Exercise aim:
Word for word, reproduce the records, keeping none of the pictures.

Records supplied:
• • •
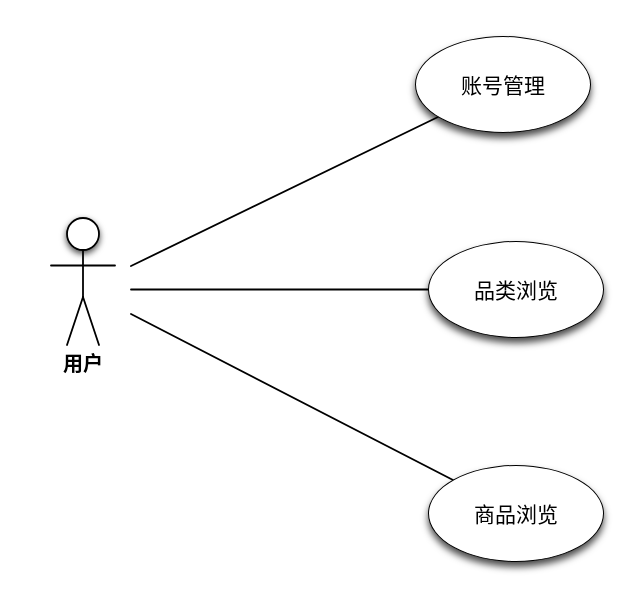
<!DOCTYPE html>
<html lang="zh-CN">
<head>
<meta charset="utf-8">
<title>用户用例图</title>
<style>
:root {
  --paper: #fff;
  --ink: #000;
  --shadow: rgba(0, 0, 0, .7);
}
* { box-sizing: border-box; margin: 0; }
html, body { width: 640px; height: 598px; overflow: hidden; background: var(--paper); }
.diagram {
  position: relative;
  width: 640px;
  height: 598px;
  overflow: hidden;
  color: var(--ink);
  font: 21px/1 "Noto Sans CJK SC", sans-serif;
}
.lines { position: absolute; left: 0; top: 0; display: block; }
.lines line, .lines circle { stroke: var(--ink); stroke-width: 1.8; stroke-linecap: round; }
.head { fill: var(--paper); filter: drop-shadow(0 3px 3px var(--shadow)); }
.actor-name {
  position: absolute;
  left: 33px;
  top: 352px;
  width: 100px;
  text-align: center;
  font-size: 20px;
  font-weight: 700;
  line-height: 22px;
}
.use-case {
  position: absolute;
  display: flex;
  align-items: center;
  justify-content: center;
  width: 176px;
  height: 97px;
  border: 1.8px solid var(--ink);
  border-radius: 50%;
  background: var(--paper);
  box-shadow: 0 5px 7px var(--shadow);
  white-space: nowrap;
}
.account { left: 415px; top: 36px; }
.category { left: 428px; top: 241px; }
.product { left: 428px; top: 465px; }
</style>
</head>
<body>
<main class="diagram">
  <svg class="lines" width="640" height="598" viewBox="0 0 640 598" aria-hidden="true">
    <g class="associations">
      <line x1="131" y1="266" x2="438" y2="117"/>
      <line x1="131" y1="289.5" x2="429" y2="289.5"/>
      <line x1="131" y1="314" x2="453" y2="480"/>
    </g>
    <g class="actor">
      <circle class="head" cx="83" cy="234" r="16"/>
      <line x1="83" y1="250" x2="83" y2="297"/>
      <line x1="51" y1="265.5" x2="115" y2="265.5"/>
      <line x1="83" y1="297" x2="67" y2="345"/>
      <line x1="83" y1="297" x2="99" y2="345"/>
    </g>
  </svg>
  <p class="actor-name">用户</p>
  <p class="use-case account">账号管理</p>
  <p class="use-case category">品类浏览</p>
  <p class="use-case product">商品浏览</p>
</main>
</body>
</html>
• • •
Answer for this exercise:
<!DOCTYPE html>
<html lang="zh-CN">
<head>
<meta charset="utf-8">
<title>用户用例图</title>
<style>
:root {
  --paper: #fff;
  --ink: #000;
  --shadow: rgba(0, 0, 0, .7);
}
* { box-sizing: border-box; margin: 0; }
html, body { width: 640px; height: 598px; overflow: hidden; background: var(--paper); }
.diagram {
  position: relative;
  width: 640px;
  height: 598px;
  overflow: hidden;
  color: var(--ink);
  font: 21px/1 "Noto Sans CJK SC", sans-serif;
}
.lines { position: absolute; left: 0; top: 0; display: block; }
.lines line, .lines circle { stroke: var(--ink); stroke-width: 1.8; stroke-linecap: round; }
.head { fill: var(--paper); filter: drop-shadow(0 3px 3px var(--shadow)); }
.actor-name {
  position: absolute;
  left: 33px;
  top: 352px;
  width: 100px;
  text-align: center;
  font-size: 20px;
  font-weight: 700;
  line-height: 22px;
}
.use-case {
  position: absolute;
  display: flex;
  align-items: center;
  justify-content: center;
  width: 176px;
  height: 97px;
  border: 1.8px solid var(--ink);
  border-radius: 50%;
  background: var(--paper);
  box-shadow: 0 5px 7px var(--shadow);
  white-space: nowrap;
}
.account { left: 415px; top: 36px; }
.category { left: 428px; top: 241px; }
.product { left: 428px; top: 465px; }
</style>
</head>
<body>
<main class="diagram">
  <svg class="lines" width="640" height="598" viewBox="0 0 640 598" aria-hidden="true">
    <g class="associations">
      <line x1="131" y1="266" x2="438" y2="117"/>
      <line x1="131" y1="289.5" x2="429" y2="289.5"/>
      <line x1="131" y1="314" x2="453" y2="480"/>
    </g>
    <g class="actor">
      <circle class="head" cx="83" cy="234" r="16"/>
      <line x1="83" y1="250" x2="83" y2="297"/>
      <line x1="51" y1="265.5" x2="115" y2="265.5"/>
      <line x1="83" y1="297" x2="67" y2="345"/>
      <line x1="83" y1="297" x2="99" y2="345"/>
    </g>
  </svg>
  <p class="actor-name">用户</p>
  <p class="use-case account">账号管理</p>
  <p class="use-case category">品类浏览</p>
  <p class="use-case product">商品浏览</p>
</main>
</body>
</html>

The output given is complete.